→ Recorded data:
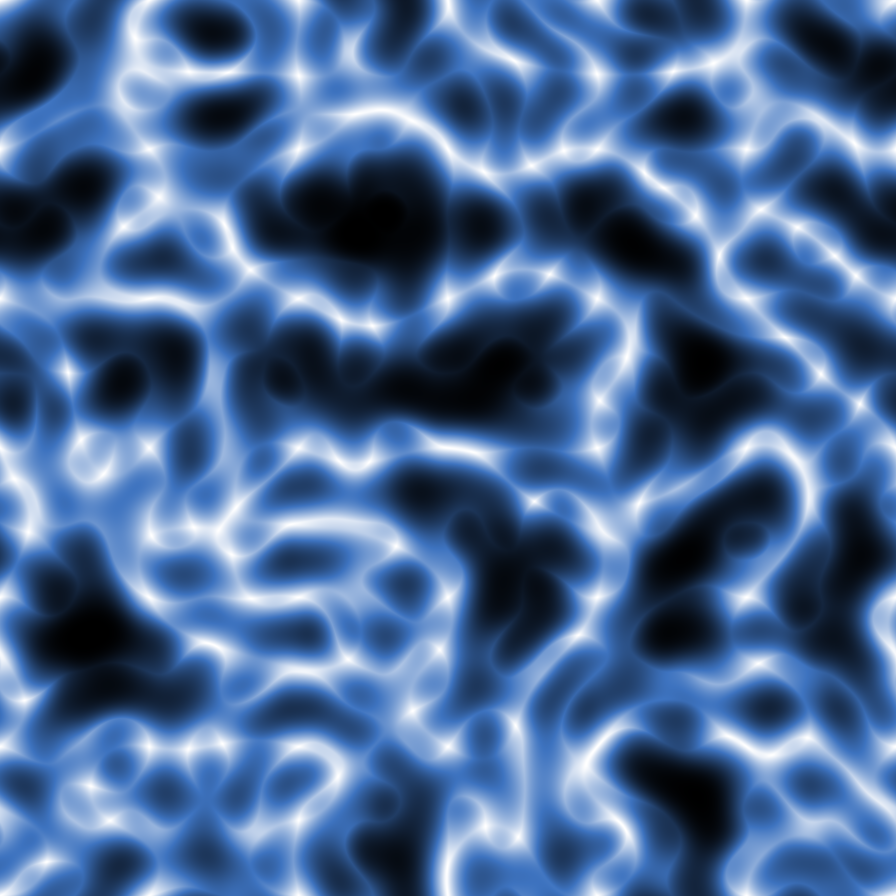
Reproduce this texture procedurally as a WebGL 1 fragment shader.

```glsl
precision highp float;
// Glowing blue web: two octaves of folded gradient noise on aligned lattices.
// The folds at zero form bright ridges; the summed height is squared and
// coloured by a ramp from black through blue to white.

#define CELLS 6.0        // lattice cells across the canvas
#define DETAIL 0.5       // weight of the finer octave
#define DEPTH 1.45       // how fast the glow falls away from a ridge
#define FALLOFF 2.0      // exponent that flattens the dark hollows
#define FOLD_SOFT 0.008  // rounding of the ridge crest
#define SEED 17.0
#define GLOW_BLUE vec3(0.24, 0.45, 0.75)

uniform vec2 u_resolution;

// Sine-free hash of a lattice point to 0..1
float hash(vec2 p) {
  vec3 q = fract(vec3(p.xyx) * vec3(0.1031, 0.1030, 0.0973));
  q += dot(q, q.yzx + 33.33);
  return fract((q.x + q.y) * q.z);
}

// Contribution of one lattice corner: random unit gradient dotted with offset
float corner(vec2 cell, vec2 offset, float period, float seed) {
  float angle = 6.28318 * hash(mod(cell, period) + seed);
  return dot(vec2(cos(angle), sin(angle)), offset);
}

// Tileable gradient noise with a quintic fade
float gradientNoise(vec2 p, float period, float seed) {
  vec2 cell = floor(p);
  vec2 f = p - cell;
  vec2 fade = f * f * f * (f * (f * 6.0 - 15.0) + 10.0);
  vec2 e = vec2(1.0, 0.0);
  float low = mix(corner(cell, f, period, seed),
                  corner(cell + e.xy, f - e.xy, period, seed), fade.x);
  float high = mix(corner(cell + e.yx, f - e.yx, period, seed),
                   corner(cell + e.xx, f - e.xx, period, seed), fade.x);
  return mix(low, high, fade.y);
}

// Absolute value with a slightly rounded crease
float softFold(float n) {
  return sqrt(n * n + FOLD_SOFT * FOLD_SOFT) - FOLD_SOFT;
}

// Sum of the folded octaves: zero on the brightest crossings
float turbulence(vec2 uv) {
  float sum = 0.0;
  float weight = 1.0;
  float cells = CELLS;
  for (int octave = 0; octave < 2; octave++) {
    float seed = SEED + 41.0 * float(octave);
    sum += weight * softFold(gradientNoise(uv * cells, cells, seed));
    weight *= DETAIL;
    cells *= 2.0;
  }
  return sum;
}

// Black to blue to white
vec3 glowRamp(float v) {
  vec3 dark = GLOW_BLUE * min(v * 2.0, 1.0);
  return mix(dark, vec3(1.0), clamp(v * 2.0 - 1.0, 0.0, 1.0));
}

void main() {
  vec2 uv = gl_FragCoord.xy / min(u_resolution.x, u_resolution.y);
  float ridge = max(1.0 - DEPTH * turbulence(uv), 0.0);
  gl_FragColor = vec4(glowRamp(pow(ridge, FALLOFF)), 1.0);
}
```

→ What you have to do: Go through the data and gather every line that holds "define".

→ Answer for this exercise:
#define CELLS 6.0        // lattice cells across the canvas
#define DETAIL 0.5       // weight of the finer octave
#define DEPTH 1.45       // how fast the glow falls away from a ridge
#define FALLOFF 2.0      // exponent that flattens the dark hollows
#define FOLD_SOFT 0.008  // rounding of the ridge crest
#define SEED 17.0
#define GLOW_BLUE vec3(0.24, 0.45, 0.75)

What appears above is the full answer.